● TASK REQUIREMENTS
Please return every line from the entries that has the string "linecap" in it.

● DATASET RECORDS
##############################

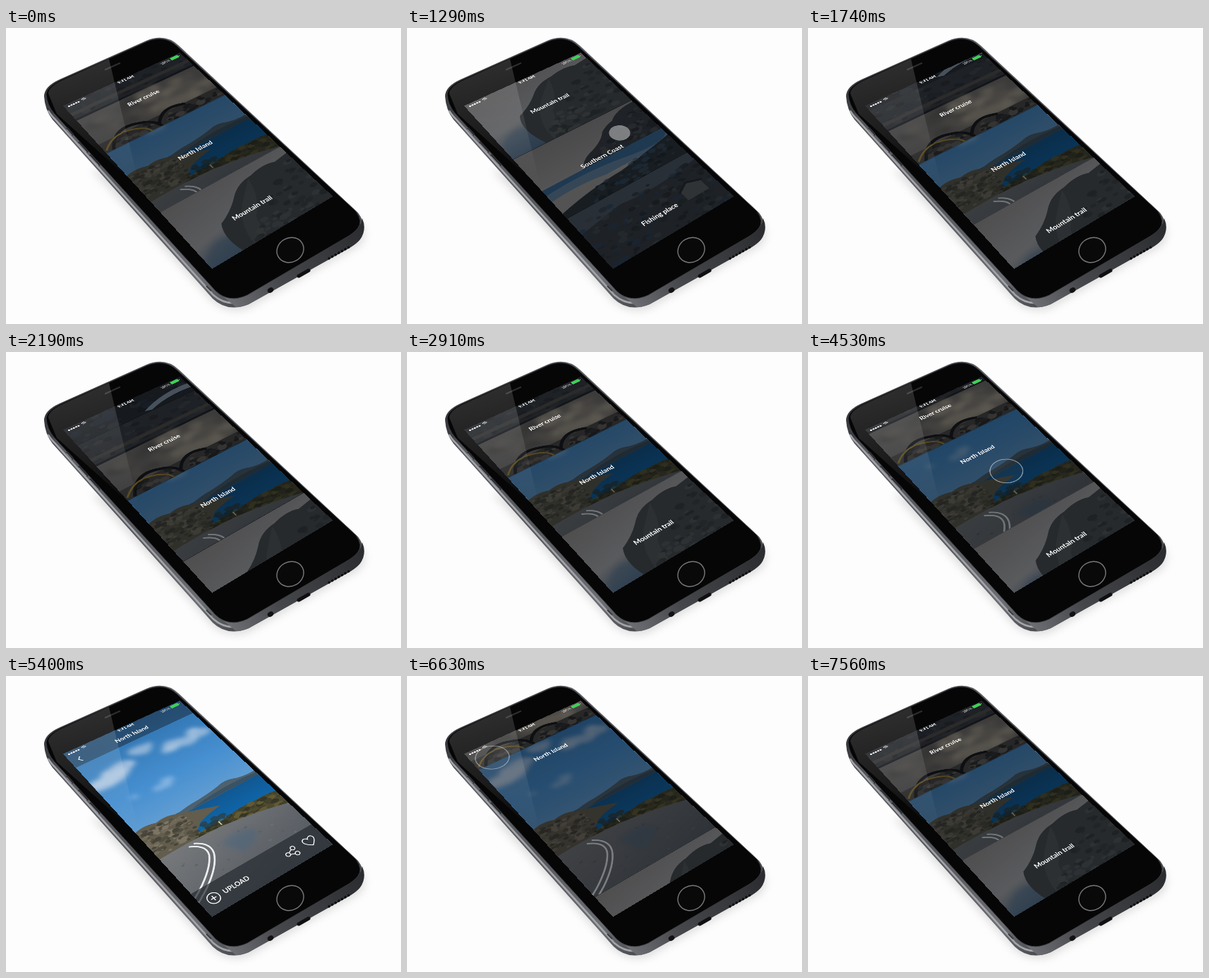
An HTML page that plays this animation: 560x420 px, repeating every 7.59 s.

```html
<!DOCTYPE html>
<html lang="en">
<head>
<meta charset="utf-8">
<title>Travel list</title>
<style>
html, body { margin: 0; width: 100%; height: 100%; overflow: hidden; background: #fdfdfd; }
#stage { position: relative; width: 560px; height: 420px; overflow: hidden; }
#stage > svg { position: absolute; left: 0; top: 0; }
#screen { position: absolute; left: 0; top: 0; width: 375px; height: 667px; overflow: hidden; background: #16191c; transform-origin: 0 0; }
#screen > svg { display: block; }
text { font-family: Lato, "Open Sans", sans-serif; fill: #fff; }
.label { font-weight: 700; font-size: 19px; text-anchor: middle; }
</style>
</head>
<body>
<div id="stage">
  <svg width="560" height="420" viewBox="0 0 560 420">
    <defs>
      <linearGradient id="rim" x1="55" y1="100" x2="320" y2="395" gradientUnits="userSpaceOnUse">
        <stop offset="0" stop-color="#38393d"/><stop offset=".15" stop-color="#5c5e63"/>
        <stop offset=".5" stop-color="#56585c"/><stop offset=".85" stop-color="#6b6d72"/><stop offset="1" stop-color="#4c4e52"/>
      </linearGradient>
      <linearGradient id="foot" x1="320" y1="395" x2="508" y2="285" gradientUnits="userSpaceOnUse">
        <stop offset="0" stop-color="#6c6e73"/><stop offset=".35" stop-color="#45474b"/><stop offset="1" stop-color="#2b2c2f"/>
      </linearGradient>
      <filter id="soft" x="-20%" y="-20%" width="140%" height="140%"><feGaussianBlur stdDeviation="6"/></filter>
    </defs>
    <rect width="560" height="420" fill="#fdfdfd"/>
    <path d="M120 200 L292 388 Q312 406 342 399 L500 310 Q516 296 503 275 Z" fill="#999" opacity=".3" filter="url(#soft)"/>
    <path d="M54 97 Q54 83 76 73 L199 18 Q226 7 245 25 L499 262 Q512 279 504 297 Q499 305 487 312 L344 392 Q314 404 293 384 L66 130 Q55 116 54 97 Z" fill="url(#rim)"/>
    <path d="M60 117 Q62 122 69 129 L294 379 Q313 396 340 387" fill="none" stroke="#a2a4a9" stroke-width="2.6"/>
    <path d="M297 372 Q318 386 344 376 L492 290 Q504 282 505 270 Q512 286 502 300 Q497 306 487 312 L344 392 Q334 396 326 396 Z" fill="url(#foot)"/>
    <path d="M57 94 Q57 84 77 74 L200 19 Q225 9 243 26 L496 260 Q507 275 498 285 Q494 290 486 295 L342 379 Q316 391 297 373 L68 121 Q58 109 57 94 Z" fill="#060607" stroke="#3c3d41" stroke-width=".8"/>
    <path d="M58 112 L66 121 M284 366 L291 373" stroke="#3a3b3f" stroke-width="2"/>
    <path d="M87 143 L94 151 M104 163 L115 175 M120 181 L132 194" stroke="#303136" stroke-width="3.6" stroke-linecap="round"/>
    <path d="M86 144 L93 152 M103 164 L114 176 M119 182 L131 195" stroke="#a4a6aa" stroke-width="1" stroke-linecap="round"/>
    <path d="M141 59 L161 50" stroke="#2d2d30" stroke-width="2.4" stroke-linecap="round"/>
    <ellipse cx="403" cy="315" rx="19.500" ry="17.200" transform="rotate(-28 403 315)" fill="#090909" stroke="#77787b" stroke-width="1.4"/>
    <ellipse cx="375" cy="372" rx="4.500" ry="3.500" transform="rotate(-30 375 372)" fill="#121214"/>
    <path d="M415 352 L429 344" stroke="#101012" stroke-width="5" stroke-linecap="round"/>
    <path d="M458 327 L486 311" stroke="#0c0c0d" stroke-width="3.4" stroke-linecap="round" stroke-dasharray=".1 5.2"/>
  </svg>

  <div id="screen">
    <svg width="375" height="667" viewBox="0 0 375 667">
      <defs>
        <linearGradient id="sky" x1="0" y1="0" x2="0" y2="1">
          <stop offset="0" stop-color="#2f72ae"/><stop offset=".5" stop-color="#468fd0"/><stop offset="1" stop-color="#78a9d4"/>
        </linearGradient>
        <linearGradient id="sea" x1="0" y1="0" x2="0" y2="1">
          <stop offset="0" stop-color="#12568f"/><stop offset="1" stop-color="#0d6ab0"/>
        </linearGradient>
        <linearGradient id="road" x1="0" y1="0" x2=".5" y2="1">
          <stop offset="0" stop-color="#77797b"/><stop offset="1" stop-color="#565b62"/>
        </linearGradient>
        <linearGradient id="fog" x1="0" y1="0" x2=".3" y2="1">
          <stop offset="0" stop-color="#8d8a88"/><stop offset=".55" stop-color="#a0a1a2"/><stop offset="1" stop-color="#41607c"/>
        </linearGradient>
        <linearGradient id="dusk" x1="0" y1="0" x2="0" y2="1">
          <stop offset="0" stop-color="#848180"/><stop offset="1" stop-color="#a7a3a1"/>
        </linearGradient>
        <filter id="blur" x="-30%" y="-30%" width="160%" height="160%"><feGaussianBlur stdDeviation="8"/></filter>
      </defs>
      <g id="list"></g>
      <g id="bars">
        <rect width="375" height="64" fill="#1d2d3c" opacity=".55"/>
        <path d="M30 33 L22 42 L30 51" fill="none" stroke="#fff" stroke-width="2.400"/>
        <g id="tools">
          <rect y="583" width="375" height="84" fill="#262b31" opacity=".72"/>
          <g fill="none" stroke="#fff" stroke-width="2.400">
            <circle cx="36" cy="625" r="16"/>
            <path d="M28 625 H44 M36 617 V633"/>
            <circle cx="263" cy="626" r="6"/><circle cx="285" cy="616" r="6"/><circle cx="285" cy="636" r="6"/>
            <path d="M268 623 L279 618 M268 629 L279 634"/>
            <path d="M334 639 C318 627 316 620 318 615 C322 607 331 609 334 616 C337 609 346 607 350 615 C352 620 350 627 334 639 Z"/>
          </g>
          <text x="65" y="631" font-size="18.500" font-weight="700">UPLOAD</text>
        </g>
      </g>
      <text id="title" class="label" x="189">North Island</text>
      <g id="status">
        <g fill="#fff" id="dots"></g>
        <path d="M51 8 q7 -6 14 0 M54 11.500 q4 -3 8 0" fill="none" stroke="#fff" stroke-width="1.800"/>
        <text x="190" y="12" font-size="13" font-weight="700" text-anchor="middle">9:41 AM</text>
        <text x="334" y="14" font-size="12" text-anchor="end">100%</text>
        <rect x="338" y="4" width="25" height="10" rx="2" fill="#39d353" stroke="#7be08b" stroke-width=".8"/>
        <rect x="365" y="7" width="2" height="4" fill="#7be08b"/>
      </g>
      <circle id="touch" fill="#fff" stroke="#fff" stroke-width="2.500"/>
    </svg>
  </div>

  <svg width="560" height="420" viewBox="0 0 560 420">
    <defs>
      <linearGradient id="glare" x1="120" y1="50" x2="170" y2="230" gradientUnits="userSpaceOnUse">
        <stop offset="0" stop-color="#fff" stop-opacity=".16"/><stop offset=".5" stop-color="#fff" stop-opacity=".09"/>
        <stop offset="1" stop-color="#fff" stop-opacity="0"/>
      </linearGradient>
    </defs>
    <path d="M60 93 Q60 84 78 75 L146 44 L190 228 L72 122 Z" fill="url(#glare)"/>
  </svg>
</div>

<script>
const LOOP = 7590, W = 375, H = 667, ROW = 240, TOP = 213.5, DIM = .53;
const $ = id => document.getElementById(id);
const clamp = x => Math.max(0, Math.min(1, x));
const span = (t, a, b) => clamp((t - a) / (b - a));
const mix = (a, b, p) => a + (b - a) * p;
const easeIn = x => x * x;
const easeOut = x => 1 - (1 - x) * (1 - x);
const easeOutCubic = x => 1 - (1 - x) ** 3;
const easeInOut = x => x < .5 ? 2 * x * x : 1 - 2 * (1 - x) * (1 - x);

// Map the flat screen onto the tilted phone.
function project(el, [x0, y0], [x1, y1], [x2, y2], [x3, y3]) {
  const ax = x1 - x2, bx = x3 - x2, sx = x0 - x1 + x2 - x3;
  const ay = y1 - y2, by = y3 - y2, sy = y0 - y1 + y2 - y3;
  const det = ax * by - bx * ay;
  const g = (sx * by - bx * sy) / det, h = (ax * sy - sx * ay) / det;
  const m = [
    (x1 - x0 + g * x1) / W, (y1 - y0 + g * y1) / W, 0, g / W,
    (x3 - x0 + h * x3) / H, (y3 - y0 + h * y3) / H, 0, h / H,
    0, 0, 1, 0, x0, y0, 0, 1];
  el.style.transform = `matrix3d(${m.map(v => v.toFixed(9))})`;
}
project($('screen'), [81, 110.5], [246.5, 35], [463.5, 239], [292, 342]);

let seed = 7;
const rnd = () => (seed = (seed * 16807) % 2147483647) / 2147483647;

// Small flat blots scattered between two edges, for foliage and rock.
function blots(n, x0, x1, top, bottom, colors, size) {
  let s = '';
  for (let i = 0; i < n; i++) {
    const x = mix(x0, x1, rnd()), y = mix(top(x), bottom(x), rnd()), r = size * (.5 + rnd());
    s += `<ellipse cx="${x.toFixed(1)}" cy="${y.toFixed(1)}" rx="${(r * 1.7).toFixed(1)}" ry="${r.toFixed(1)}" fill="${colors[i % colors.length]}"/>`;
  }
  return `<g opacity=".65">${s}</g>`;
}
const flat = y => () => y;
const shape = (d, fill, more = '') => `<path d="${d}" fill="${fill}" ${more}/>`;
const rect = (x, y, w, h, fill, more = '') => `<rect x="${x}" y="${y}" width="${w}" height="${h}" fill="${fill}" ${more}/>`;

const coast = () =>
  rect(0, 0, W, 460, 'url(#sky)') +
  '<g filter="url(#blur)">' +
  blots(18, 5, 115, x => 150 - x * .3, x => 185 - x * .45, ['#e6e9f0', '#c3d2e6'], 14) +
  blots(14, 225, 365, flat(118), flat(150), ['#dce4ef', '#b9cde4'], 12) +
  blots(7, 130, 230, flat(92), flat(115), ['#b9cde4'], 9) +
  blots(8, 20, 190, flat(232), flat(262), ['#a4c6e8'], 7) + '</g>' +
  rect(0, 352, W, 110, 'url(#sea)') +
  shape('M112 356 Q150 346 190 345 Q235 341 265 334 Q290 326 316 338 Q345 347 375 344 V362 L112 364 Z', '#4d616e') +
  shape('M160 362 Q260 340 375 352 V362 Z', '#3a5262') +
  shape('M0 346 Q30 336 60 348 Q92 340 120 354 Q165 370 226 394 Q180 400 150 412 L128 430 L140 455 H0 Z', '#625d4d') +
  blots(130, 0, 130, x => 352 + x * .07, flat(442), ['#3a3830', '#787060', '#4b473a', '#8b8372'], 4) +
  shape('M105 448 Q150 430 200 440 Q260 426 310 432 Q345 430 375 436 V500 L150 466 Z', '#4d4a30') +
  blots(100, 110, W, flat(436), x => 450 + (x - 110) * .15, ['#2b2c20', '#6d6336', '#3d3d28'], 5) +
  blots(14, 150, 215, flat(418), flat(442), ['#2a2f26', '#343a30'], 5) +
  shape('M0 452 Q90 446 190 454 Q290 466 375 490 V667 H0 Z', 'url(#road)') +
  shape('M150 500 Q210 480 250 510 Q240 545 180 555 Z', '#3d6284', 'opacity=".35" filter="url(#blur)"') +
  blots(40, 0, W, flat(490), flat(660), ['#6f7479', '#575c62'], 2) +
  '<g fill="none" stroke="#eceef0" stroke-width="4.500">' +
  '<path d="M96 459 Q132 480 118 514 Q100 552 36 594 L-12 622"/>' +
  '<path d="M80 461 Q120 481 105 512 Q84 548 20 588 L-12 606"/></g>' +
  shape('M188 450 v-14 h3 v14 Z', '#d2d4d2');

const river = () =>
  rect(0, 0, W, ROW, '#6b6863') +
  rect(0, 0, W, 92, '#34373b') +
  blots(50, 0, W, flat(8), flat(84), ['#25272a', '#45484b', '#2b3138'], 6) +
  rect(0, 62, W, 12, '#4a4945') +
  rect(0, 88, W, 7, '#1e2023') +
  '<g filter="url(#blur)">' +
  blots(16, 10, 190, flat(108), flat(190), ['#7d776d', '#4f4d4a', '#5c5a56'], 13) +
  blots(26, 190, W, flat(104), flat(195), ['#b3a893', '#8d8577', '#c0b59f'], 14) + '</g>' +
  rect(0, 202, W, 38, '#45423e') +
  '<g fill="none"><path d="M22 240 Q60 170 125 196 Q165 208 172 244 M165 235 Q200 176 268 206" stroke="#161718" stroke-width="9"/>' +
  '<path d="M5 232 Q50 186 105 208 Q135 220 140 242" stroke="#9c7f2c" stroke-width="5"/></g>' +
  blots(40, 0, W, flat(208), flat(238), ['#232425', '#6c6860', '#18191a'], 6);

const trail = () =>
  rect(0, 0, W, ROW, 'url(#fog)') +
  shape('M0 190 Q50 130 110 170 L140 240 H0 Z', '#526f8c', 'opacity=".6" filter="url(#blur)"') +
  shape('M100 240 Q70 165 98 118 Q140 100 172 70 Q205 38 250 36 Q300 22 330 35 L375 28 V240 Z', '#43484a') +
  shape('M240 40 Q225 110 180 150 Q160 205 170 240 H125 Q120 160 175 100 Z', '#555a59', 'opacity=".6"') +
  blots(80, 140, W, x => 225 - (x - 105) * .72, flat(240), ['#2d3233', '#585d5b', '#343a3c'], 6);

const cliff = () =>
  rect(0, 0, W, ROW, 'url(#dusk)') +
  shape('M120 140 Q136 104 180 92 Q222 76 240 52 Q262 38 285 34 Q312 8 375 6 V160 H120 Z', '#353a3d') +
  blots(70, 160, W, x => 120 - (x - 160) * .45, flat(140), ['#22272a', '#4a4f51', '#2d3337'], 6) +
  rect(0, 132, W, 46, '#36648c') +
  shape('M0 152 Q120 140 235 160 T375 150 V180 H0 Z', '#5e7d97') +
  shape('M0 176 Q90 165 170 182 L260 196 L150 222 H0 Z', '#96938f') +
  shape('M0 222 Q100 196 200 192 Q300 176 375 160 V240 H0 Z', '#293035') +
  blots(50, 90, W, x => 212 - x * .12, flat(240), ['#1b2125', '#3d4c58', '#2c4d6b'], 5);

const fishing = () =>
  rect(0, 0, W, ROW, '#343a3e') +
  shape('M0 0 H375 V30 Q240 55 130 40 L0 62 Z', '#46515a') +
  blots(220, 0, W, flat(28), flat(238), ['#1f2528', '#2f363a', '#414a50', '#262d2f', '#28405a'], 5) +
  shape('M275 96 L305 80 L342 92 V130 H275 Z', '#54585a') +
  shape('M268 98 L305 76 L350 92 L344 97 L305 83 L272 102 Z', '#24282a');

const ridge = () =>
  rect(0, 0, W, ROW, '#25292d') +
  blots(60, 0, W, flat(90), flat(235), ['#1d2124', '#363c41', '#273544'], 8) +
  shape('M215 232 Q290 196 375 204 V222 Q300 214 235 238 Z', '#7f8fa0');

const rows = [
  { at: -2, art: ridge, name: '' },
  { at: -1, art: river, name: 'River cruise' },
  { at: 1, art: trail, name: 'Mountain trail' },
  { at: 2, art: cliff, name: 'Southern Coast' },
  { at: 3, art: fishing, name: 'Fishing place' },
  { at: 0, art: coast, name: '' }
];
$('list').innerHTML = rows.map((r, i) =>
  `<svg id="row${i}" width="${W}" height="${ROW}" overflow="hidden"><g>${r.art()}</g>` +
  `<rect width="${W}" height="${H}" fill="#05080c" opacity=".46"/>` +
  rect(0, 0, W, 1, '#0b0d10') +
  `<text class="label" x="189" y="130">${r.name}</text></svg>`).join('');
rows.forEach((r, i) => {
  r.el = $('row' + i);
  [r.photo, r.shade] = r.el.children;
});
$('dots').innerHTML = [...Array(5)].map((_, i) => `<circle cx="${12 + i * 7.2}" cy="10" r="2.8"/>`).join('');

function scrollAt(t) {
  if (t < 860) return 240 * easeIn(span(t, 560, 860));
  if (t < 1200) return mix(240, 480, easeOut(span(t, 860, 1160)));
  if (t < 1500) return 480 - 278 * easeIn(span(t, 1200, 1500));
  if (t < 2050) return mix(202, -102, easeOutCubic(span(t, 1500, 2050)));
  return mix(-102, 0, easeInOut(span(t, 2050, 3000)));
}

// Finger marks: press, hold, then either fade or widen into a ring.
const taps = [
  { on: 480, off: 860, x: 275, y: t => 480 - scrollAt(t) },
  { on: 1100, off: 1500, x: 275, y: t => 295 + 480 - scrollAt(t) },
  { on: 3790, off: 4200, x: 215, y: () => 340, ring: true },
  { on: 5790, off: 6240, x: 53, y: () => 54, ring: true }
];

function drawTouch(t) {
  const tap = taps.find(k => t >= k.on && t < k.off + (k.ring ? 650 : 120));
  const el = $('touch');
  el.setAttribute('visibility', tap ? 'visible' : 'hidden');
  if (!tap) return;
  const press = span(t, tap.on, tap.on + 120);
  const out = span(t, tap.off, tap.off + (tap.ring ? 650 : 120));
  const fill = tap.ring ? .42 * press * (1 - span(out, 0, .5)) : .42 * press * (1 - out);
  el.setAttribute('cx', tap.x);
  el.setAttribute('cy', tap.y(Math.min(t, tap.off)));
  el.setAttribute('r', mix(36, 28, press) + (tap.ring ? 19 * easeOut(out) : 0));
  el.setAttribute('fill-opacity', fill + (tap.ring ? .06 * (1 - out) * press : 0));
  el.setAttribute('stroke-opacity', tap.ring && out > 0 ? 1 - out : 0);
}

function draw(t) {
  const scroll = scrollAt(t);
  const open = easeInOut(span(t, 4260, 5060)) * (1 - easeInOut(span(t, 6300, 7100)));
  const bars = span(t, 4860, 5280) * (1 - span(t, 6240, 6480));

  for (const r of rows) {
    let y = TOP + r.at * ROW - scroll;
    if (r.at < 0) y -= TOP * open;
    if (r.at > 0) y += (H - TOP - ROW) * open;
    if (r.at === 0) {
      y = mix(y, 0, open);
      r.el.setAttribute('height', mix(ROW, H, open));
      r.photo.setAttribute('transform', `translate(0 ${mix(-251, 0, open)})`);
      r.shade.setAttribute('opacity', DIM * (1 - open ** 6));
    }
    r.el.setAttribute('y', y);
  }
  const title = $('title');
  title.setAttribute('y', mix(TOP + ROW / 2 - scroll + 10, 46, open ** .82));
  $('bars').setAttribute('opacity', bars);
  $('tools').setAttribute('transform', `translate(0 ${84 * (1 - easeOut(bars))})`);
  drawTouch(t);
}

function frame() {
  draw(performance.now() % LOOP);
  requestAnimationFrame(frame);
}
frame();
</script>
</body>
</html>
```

##############################

● ANSWER FOR THE TASK
    <path d="M87 143 L94 151 M104 163 L115 175 M120 181 L132 194" stroke="#303136" stroke-width="3.6" stroke-linecap="round"/>
    <path d="M86 144 L93 152 M103 164 L114 176 M119 182 L131 195" stroke="#a4a6aa" stroke-width="1" stroke-linecap="round"/>
    <path d="M141 59 L161 50" stroke="#2d2d30" stroke-width="2.4" stroke-linecap="round"/>
    <path d="M415 352 L429 344" stroke="#101012" stroke-width="5" stroke-linecap="round"/>
    <path d="M458 327 L486 311" stroke="#0c0c0d" stroke-width="3.4" stroke-linecap="round" stroke-dasharray=".1 5.2"/>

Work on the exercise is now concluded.